--- Data for this task ---

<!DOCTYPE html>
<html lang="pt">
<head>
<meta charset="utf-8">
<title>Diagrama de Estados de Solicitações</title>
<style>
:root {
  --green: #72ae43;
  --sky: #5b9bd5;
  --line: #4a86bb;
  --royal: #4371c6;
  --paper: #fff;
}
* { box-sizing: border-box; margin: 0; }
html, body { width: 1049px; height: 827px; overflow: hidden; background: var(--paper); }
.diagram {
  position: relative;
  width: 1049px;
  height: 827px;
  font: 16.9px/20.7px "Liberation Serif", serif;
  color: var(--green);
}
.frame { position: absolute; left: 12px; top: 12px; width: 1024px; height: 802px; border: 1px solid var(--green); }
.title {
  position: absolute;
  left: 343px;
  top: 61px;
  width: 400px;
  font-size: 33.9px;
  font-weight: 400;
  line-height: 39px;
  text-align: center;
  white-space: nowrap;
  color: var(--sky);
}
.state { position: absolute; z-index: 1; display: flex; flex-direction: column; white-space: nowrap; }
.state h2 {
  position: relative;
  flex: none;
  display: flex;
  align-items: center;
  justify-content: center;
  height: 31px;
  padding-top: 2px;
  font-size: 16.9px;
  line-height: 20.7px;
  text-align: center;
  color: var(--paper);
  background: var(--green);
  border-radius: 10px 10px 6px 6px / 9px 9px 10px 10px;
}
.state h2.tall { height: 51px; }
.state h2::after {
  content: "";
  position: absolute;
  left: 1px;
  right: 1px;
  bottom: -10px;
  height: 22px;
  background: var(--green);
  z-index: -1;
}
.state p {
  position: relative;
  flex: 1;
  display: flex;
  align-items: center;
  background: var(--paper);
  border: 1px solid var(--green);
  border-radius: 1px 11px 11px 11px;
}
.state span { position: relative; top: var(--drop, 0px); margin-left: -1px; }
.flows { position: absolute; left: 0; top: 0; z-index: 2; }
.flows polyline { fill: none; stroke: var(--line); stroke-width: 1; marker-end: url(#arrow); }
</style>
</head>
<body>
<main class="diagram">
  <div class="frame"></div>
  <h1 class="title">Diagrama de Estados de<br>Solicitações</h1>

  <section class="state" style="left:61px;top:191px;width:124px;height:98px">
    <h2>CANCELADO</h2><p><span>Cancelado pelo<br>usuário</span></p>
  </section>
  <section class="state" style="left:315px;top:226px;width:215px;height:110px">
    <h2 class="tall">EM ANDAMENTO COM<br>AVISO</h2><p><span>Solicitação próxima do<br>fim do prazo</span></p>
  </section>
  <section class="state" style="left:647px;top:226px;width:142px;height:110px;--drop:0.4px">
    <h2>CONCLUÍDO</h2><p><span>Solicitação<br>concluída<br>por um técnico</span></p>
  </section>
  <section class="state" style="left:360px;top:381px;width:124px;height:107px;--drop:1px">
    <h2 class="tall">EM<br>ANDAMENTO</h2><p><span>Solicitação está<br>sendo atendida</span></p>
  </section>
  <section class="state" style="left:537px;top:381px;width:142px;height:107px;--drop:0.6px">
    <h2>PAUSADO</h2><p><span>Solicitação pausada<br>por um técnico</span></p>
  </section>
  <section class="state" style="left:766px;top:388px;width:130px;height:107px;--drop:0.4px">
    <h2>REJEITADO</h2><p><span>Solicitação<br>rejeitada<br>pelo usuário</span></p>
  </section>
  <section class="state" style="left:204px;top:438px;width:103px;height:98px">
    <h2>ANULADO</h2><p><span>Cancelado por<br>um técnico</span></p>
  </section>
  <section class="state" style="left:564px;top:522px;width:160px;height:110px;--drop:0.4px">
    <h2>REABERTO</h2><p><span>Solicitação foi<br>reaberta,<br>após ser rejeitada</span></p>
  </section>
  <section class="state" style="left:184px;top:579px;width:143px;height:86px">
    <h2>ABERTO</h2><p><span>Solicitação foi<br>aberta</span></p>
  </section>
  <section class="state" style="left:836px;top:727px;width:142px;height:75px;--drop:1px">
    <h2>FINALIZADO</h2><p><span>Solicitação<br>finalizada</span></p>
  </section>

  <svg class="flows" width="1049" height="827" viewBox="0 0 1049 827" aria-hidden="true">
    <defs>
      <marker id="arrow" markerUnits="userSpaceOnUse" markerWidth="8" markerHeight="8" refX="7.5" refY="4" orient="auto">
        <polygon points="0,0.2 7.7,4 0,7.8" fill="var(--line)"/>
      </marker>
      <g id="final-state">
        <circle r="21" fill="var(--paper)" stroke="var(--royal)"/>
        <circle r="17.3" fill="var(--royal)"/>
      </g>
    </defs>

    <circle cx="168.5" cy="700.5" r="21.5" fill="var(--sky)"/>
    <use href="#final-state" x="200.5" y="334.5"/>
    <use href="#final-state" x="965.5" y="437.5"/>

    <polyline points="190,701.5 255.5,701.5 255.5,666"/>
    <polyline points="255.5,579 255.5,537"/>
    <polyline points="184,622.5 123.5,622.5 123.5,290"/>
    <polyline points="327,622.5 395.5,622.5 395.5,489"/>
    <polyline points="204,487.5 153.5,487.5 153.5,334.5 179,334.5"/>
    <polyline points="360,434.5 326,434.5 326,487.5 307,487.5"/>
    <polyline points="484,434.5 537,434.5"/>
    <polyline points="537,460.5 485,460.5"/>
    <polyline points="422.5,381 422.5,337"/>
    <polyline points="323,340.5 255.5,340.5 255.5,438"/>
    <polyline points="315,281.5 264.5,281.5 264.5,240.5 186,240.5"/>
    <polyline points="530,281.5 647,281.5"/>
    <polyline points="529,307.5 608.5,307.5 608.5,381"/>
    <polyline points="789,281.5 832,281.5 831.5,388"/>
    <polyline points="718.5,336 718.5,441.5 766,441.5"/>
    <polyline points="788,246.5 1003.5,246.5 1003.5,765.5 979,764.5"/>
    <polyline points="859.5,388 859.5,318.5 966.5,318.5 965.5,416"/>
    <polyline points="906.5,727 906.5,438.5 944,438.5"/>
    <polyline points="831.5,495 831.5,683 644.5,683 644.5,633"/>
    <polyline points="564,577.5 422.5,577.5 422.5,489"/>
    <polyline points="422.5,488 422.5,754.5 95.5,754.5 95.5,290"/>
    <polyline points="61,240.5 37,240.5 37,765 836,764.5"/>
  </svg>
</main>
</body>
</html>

---

What is needed >>
Your task is to list each line of the records with the word "green".

Answer for this exercise >>
  --green: #72ae43;
  color: var(--green);
.frame { position: absolute; left: 12px; top: 12px; width: 1024px; height: 802px; border: 1px solid var(--green); }
  background: var(--green);
  background: var(--green);
  border: 1px solid var(--green);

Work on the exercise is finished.